The mother griffin sniffed the baby griffin, satisfied it nuzzled its head against it, crooning as she did so. Next she went up to the slowly moving away Rimotar. Rimotar paused. She sniffed him and then looked at him with its big eyes. This was it, Rimotar's mother would discover his mutilated body later and that will be end of him. The griffin moved in closer and rubbed her head against him. Rimotar found it oddly comforting.

Rimotar wondered if she didn't see him as a threat anymore or that she wanted him as a snack for her young ones. The thought made Rimotar shiver in dread. The baby griffin came over and yapped at her feet. Squawking she grabbed them both and took them up to the nest, just in time to see that the other eggs were hatching too.

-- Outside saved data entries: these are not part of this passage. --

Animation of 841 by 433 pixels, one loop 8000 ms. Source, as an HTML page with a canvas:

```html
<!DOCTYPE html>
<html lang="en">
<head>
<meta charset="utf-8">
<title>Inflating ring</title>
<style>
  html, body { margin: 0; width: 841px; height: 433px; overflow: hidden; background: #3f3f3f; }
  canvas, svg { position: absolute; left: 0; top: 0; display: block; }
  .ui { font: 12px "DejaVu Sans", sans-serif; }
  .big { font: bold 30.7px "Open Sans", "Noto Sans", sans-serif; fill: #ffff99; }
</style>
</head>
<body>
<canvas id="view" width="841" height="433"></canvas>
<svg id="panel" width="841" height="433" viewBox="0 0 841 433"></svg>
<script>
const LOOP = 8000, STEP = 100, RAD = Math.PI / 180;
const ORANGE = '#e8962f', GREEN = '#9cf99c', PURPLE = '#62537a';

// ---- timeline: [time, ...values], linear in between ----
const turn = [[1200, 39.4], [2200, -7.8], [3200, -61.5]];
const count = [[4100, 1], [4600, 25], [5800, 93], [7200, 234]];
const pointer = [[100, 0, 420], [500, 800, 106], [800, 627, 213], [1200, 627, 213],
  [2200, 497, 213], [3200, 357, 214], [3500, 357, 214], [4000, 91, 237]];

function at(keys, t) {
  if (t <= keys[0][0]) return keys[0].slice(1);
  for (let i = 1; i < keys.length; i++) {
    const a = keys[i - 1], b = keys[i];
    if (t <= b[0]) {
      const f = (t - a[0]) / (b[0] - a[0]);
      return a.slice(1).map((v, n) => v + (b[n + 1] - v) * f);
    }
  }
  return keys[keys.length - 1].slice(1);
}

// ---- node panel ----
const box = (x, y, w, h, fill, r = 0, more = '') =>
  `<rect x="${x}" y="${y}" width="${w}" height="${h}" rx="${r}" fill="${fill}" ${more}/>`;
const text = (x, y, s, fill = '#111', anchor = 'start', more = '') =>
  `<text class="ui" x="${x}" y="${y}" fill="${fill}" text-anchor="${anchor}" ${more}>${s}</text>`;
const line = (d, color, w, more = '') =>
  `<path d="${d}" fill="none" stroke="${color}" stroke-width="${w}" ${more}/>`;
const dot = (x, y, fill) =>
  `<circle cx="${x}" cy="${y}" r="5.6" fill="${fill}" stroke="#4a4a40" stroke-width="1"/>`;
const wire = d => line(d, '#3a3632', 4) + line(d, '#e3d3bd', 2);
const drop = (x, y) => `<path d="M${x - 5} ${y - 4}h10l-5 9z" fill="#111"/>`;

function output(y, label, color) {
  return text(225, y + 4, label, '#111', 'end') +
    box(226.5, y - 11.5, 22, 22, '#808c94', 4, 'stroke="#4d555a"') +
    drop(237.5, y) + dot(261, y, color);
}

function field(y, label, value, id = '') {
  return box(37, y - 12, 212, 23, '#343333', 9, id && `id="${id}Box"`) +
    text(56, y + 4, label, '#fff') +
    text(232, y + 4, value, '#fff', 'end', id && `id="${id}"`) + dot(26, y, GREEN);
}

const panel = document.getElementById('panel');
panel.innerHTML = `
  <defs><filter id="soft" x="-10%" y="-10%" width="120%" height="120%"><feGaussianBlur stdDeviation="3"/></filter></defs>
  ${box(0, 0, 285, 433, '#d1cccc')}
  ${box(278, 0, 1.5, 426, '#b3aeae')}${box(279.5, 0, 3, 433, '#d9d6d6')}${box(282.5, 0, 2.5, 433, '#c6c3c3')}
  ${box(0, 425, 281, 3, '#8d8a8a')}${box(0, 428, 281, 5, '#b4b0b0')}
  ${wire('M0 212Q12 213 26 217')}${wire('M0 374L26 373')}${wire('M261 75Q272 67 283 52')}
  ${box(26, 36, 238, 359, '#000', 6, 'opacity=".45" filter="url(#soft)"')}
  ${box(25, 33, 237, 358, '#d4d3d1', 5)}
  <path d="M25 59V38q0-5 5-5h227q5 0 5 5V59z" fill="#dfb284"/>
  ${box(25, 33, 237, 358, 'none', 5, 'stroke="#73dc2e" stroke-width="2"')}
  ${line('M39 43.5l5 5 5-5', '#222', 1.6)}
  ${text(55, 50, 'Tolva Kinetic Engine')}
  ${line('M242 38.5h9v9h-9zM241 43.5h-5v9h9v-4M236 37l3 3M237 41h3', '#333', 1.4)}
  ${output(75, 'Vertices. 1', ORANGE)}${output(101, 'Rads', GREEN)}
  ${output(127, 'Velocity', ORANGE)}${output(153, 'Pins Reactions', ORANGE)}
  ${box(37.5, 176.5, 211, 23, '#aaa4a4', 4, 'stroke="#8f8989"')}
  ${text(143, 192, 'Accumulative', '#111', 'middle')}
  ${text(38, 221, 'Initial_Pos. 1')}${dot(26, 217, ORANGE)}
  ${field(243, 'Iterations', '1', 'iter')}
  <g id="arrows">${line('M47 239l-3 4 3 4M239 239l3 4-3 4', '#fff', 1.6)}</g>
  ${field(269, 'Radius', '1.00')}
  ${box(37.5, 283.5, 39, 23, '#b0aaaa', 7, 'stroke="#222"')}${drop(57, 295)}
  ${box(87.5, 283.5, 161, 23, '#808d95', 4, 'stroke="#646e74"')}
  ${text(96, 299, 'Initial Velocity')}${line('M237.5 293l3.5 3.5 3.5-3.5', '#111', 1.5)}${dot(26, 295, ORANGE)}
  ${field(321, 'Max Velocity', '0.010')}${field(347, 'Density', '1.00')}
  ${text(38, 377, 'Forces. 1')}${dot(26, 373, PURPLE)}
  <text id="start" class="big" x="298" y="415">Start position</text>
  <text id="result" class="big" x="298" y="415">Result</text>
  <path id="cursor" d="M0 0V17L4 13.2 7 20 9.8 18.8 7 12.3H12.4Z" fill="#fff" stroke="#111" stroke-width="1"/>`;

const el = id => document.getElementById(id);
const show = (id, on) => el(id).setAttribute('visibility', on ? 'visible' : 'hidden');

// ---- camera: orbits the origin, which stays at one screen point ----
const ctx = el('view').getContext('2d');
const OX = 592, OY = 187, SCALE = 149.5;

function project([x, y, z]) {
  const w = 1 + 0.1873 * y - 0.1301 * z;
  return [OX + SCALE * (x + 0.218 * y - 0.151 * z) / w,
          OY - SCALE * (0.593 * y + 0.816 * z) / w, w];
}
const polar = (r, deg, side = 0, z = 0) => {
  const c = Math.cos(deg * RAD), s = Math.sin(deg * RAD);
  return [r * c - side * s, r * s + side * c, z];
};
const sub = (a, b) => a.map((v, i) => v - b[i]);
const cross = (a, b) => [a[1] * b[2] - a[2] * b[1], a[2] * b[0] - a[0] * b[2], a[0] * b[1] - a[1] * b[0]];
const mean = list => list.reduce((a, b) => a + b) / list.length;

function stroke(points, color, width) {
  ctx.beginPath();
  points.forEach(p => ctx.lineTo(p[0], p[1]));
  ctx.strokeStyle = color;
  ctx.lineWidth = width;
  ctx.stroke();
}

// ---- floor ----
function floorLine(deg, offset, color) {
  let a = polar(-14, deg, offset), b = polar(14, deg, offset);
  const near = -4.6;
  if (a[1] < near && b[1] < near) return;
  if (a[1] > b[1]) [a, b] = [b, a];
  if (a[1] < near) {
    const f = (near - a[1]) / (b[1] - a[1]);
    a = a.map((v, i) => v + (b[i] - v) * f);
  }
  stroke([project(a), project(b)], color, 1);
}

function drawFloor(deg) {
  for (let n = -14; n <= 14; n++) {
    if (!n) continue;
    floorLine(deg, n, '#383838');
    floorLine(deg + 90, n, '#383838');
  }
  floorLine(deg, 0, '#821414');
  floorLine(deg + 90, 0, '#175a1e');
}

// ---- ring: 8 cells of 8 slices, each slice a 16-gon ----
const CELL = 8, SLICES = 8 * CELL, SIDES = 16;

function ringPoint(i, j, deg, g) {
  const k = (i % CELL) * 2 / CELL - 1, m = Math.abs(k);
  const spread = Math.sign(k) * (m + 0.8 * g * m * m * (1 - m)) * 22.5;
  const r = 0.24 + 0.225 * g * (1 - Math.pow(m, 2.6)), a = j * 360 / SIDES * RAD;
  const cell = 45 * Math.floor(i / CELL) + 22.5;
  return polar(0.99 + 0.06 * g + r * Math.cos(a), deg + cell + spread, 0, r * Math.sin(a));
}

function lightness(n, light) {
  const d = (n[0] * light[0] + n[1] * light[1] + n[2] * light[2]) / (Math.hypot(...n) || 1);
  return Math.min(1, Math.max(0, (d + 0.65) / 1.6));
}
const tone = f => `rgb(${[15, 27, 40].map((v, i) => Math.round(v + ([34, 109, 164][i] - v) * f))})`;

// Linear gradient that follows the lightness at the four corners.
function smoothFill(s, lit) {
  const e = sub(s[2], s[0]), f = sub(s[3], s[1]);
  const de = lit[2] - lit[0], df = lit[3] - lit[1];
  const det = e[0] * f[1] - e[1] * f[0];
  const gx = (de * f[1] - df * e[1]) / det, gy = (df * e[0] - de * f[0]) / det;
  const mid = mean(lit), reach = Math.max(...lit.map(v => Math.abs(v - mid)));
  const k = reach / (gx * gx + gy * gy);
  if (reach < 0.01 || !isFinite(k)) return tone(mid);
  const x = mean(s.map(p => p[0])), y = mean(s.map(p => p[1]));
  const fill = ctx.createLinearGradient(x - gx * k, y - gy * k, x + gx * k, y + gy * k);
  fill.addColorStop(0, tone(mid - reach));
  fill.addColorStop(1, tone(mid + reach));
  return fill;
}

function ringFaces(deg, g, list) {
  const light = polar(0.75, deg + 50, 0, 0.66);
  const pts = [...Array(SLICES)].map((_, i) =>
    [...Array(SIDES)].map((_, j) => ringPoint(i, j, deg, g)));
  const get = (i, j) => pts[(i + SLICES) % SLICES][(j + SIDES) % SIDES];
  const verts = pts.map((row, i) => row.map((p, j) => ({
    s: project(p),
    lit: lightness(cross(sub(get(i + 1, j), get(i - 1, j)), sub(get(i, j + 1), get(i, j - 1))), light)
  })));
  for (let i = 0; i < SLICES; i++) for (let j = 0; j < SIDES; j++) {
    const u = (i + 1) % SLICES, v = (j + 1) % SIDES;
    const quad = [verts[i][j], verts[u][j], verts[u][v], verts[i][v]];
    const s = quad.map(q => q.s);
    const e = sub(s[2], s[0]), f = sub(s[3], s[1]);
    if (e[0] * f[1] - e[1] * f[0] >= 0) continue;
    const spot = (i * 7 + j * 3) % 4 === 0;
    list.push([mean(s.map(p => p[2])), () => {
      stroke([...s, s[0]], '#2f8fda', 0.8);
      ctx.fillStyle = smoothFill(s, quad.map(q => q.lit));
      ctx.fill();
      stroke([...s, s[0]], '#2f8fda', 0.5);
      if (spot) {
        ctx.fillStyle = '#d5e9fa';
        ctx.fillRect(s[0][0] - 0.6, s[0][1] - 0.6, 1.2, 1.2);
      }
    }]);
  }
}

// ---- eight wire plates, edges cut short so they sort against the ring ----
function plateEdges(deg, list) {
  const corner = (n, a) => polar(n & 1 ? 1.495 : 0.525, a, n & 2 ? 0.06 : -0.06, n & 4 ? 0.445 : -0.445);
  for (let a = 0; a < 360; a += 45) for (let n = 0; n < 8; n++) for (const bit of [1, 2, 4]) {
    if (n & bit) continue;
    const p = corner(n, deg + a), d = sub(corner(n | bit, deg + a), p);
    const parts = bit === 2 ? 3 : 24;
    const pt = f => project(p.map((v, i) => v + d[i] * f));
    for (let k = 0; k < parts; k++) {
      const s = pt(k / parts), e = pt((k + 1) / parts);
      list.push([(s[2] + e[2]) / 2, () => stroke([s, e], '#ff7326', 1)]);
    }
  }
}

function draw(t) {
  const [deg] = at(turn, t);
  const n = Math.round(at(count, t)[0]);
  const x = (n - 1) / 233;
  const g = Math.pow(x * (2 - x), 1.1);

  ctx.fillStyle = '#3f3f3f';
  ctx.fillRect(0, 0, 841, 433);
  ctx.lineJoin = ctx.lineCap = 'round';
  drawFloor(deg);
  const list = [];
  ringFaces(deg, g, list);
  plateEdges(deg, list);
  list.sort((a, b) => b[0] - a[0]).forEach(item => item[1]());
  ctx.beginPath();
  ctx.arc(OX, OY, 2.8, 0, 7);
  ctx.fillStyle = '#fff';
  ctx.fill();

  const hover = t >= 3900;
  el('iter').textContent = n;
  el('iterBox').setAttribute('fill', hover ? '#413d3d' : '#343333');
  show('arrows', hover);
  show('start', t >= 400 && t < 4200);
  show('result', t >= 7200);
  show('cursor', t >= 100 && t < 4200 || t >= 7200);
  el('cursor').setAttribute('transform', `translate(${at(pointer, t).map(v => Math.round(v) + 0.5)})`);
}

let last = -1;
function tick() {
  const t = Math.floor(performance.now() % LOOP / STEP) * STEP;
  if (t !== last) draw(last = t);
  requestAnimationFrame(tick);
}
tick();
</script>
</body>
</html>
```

Rimotar edged away, trying to escape, but she was a sharp one and pulled him back. For almost a day Rimotar suffered many more scratches and bites and having to eat raw meat because the mother griffin was expecting him too was not something he wanted to relive.

Then the next morning one of the babies leaped for freedom, and the mother went after it. Seeing his chance Rimotar went for it. The other two squawked in protest, but their mother was too far away to hear.

Exhausted from the climb up the cliff face Rimotar collapsed under a bush for shelter. For the next couple of hours Rimotar caught bits of sleep as the mother griffin came searching for him minutes at a time. She didn't want to leave her young ones alone for too long.

After an hour of stumbling and resting Rimotar eventually crashed through the kitchen door of his family home.

“Rimotar! My baby!”

“I love you mum.”

She hugged him tight. “You are never leaving the house again!”

“I don't plan to.”

“And mom, it's true, I can use magic.”

“Your father won't be pleased.”

“I know.”